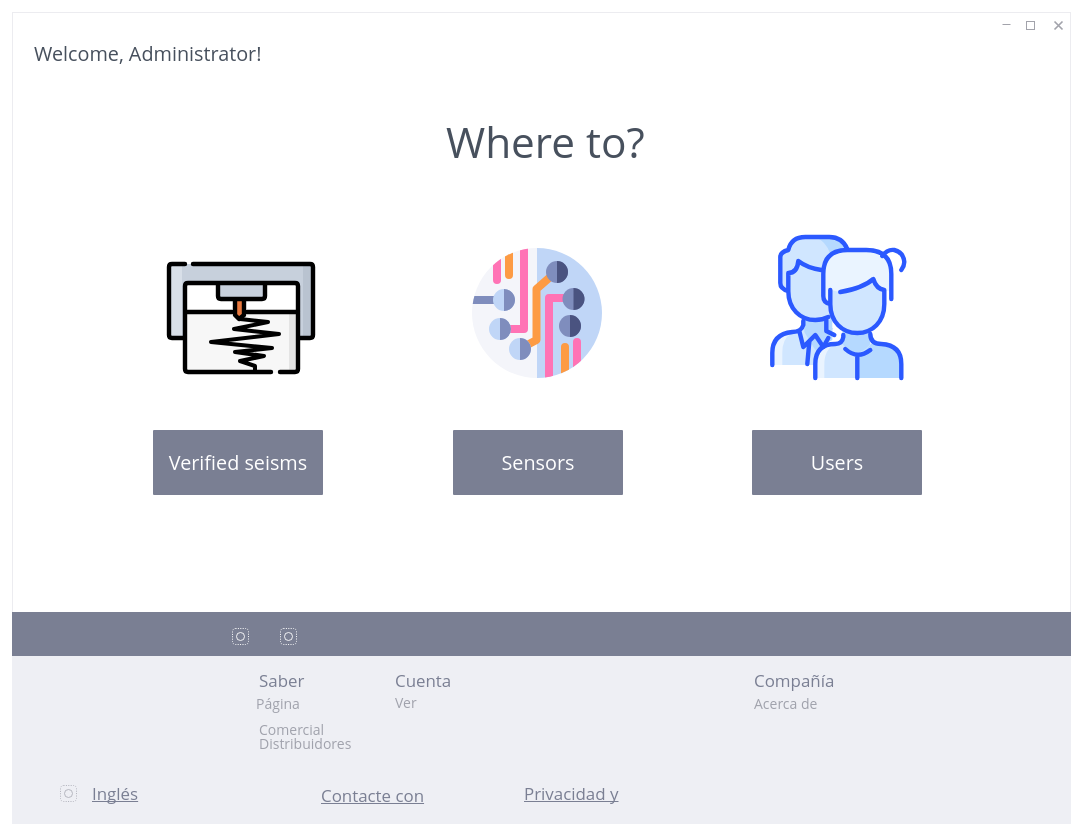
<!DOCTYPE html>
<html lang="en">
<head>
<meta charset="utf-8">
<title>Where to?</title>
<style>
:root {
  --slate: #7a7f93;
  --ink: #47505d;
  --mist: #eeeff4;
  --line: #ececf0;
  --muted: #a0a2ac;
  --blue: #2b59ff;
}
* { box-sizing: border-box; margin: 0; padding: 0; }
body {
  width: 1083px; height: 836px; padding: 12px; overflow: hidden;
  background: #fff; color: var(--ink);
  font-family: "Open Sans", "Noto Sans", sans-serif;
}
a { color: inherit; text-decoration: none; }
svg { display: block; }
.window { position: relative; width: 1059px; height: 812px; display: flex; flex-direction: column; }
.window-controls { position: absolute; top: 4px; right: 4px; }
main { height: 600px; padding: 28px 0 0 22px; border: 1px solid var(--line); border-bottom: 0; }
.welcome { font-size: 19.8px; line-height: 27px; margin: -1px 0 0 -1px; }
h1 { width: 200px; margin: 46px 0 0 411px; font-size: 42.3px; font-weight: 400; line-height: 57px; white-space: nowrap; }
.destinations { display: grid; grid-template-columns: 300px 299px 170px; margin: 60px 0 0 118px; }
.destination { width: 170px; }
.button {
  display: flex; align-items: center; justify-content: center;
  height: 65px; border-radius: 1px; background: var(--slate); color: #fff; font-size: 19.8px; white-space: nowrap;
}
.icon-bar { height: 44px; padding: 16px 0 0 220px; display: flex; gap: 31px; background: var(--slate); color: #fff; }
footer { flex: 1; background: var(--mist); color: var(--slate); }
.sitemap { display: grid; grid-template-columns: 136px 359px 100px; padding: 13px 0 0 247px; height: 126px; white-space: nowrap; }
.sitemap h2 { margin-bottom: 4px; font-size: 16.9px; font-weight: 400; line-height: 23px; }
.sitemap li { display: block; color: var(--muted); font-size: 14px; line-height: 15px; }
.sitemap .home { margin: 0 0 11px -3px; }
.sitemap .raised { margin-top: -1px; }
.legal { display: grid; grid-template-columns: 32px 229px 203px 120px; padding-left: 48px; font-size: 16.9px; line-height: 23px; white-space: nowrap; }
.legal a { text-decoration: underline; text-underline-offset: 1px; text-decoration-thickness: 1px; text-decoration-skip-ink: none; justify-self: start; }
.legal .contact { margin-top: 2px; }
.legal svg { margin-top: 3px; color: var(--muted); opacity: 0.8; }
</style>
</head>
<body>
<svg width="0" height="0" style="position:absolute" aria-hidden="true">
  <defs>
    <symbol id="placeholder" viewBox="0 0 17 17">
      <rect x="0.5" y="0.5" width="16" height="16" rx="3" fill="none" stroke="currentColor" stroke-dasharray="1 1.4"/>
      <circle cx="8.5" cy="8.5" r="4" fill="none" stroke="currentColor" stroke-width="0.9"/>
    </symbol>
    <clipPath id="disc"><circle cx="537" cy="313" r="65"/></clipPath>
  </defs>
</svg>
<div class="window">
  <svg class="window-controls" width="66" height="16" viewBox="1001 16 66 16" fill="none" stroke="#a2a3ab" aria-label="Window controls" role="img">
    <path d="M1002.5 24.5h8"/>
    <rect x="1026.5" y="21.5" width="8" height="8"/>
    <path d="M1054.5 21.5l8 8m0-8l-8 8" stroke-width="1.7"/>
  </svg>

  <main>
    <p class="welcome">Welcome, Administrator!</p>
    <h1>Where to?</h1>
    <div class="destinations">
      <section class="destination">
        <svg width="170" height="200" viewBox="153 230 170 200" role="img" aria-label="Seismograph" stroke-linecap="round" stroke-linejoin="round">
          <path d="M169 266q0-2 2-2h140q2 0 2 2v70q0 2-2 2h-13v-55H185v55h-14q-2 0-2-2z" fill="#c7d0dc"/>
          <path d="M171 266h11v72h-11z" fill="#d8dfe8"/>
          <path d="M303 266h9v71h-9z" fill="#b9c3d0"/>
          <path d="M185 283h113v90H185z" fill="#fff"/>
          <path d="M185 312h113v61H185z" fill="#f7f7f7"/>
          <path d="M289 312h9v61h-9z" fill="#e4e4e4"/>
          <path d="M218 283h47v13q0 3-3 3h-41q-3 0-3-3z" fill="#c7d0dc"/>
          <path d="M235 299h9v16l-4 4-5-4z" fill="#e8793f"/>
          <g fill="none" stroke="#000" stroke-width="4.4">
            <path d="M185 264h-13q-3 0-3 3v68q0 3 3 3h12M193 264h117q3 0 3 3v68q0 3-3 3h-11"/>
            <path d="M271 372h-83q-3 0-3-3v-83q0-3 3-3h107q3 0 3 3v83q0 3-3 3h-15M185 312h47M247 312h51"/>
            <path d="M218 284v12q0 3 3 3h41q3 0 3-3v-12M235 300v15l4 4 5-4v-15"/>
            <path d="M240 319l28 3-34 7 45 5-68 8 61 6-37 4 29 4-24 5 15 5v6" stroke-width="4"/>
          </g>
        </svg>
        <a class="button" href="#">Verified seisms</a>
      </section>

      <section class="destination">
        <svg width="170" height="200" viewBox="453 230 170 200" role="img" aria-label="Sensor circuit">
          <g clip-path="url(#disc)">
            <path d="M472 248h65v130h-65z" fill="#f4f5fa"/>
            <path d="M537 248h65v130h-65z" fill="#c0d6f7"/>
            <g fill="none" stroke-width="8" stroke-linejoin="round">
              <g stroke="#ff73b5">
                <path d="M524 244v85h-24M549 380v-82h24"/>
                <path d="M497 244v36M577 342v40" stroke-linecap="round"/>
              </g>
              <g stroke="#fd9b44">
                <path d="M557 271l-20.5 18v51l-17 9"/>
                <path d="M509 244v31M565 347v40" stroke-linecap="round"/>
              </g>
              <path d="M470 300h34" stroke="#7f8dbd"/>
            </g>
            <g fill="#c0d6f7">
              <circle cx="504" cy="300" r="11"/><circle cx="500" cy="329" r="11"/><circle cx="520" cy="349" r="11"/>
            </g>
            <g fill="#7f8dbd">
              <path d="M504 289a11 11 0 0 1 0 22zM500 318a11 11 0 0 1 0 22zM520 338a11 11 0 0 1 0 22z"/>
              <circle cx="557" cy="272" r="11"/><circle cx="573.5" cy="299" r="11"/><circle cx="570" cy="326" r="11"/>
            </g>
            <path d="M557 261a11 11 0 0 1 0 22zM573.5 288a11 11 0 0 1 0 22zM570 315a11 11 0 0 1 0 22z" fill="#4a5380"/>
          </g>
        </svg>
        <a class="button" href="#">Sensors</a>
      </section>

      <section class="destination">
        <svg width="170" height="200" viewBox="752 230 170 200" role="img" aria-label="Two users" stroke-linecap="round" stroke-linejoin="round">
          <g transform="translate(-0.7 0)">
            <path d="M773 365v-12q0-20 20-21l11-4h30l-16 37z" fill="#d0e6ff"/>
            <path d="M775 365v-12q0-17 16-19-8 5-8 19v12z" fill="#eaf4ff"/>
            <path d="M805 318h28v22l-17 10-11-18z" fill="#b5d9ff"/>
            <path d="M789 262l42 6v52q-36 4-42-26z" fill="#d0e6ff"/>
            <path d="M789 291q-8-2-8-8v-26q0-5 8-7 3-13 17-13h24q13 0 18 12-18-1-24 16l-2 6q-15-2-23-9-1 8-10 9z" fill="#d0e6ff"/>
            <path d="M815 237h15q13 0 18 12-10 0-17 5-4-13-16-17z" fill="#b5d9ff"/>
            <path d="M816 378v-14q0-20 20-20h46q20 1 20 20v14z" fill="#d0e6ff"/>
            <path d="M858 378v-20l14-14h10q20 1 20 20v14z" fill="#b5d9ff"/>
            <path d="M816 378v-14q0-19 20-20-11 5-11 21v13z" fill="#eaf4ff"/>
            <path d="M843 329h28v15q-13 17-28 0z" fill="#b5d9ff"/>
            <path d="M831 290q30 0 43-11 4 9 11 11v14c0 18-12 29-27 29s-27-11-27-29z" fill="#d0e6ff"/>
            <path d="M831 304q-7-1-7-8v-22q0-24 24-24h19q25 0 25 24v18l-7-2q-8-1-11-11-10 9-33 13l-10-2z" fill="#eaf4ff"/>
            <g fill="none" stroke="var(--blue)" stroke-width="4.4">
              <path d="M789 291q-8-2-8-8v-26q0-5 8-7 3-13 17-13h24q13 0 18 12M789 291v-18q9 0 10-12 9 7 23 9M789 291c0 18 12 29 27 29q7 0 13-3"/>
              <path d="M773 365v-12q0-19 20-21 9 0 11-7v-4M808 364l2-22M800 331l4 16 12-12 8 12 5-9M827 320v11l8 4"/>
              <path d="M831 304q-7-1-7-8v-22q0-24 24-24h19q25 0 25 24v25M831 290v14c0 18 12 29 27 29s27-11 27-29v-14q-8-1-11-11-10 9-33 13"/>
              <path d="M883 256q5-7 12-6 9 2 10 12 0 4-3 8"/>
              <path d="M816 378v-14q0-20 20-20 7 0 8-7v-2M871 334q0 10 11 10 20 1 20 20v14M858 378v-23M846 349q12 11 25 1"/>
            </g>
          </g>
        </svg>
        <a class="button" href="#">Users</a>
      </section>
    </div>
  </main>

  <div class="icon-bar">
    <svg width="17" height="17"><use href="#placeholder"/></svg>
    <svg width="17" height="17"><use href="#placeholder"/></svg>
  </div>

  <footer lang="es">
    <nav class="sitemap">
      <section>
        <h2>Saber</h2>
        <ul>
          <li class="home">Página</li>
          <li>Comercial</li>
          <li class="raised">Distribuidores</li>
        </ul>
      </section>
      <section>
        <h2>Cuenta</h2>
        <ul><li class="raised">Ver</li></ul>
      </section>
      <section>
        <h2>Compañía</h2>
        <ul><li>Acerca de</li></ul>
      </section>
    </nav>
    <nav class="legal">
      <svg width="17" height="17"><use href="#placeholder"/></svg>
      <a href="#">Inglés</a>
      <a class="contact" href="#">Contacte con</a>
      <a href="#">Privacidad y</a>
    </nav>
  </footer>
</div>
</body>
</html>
____________
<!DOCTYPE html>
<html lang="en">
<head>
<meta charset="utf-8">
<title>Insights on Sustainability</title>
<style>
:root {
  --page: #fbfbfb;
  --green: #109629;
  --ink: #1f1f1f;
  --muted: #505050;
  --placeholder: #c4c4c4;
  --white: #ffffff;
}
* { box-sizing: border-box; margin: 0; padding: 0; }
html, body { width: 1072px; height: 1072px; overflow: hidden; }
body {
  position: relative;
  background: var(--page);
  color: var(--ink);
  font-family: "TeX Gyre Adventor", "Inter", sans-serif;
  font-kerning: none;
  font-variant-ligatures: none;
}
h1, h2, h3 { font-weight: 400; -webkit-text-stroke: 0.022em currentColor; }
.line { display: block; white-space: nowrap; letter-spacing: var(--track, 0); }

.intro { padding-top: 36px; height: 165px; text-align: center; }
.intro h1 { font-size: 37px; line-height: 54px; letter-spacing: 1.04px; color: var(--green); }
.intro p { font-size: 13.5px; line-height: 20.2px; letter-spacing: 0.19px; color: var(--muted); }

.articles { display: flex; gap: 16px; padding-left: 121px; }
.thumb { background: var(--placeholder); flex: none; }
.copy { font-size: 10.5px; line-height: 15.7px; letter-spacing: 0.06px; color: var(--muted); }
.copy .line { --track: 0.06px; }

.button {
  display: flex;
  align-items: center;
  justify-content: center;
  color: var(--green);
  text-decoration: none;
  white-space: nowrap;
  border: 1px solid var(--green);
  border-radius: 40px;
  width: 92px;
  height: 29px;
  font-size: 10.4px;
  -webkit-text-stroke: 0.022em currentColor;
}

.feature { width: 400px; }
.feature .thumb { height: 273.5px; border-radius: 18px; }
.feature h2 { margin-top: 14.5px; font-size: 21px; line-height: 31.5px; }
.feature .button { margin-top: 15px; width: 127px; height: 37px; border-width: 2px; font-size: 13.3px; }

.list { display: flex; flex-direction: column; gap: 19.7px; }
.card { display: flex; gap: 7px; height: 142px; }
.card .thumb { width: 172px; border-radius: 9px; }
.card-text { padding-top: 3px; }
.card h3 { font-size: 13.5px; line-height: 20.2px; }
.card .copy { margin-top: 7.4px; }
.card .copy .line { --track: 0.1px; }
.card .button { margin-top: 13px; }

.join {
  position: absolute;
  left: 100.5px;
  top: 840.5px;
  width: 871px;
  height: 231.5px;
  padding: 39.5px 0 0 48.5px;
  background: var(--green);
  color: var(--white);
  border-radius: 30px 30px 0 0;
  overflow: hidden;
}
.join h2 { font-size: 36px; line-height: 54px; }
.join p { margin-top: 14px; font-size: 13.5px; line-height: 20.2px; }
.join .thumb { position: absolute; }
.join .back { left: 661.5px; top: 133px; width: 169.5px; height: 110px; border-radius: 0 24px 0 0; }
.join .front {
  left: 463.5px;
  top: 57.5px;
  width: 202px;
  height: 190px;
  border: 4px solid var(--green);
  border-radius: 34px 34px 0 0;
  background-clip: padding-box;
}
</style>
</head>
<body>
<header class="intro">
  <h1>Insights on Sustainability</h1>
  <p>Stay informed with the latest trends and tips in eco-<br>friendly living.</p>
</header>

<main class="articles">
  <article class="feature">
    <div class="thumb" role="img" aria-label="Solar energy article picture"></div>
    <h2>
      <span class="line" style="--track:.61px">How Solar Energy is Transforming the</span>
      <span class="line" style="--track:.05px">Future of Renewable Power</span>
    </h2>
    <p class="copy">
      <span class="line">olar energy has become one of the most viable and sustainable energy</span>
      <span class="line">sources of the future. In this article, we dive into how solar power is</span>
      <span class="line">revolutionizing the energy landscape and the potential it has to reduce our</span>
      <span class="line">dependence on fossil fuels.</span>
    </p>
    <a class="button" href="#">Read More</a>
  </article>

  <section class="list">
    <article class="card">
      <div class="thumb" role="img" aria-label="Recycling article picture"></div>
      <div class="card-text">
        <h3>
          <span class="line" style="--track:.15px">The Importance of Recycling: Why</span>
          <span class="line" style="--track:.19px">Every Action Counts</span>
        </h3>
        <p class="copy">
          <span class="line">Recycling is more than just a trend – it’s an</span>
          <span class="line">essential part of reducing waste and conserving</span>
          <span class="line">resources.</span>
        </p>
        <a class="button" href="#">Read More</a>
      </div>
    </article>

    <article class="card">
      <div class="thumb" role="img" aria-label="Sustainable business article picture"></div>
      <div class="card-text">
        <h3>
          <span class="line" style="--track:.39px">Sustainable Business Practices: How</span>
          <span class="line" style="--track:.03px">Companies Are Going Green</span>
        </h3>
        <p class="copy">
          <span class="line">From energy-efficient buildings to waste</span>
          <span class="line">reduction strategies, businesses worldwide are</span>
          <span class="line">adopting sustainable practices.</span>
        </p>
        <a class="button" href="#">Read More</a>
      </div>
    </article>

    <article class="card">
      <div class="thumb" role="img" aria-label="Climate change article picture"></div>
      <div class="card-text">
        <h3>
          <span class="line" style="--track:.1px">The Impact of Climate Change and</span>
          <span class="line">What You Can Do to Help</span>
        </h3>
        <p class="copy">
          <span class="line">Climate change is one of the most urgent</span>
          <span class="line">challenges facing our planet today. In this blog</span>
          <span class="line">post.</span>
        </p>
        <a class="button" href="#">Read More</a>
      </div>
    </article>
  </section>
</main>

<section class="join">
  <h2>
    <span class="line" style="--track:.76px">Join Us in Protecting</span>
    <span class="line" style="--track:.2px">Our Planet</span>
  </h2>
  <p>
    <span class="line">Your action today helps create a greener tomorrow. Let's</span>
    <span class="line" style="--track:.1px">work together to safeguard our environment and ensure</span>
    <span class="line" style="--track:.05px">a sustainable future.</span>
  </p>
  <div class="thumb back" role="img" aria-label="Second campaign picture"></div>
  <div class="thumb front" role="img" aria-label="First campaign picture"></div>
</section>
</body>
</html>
____________
## Activity
For the word "white", work out how many lines of the entries contain it, and state the number alone.

## Result
8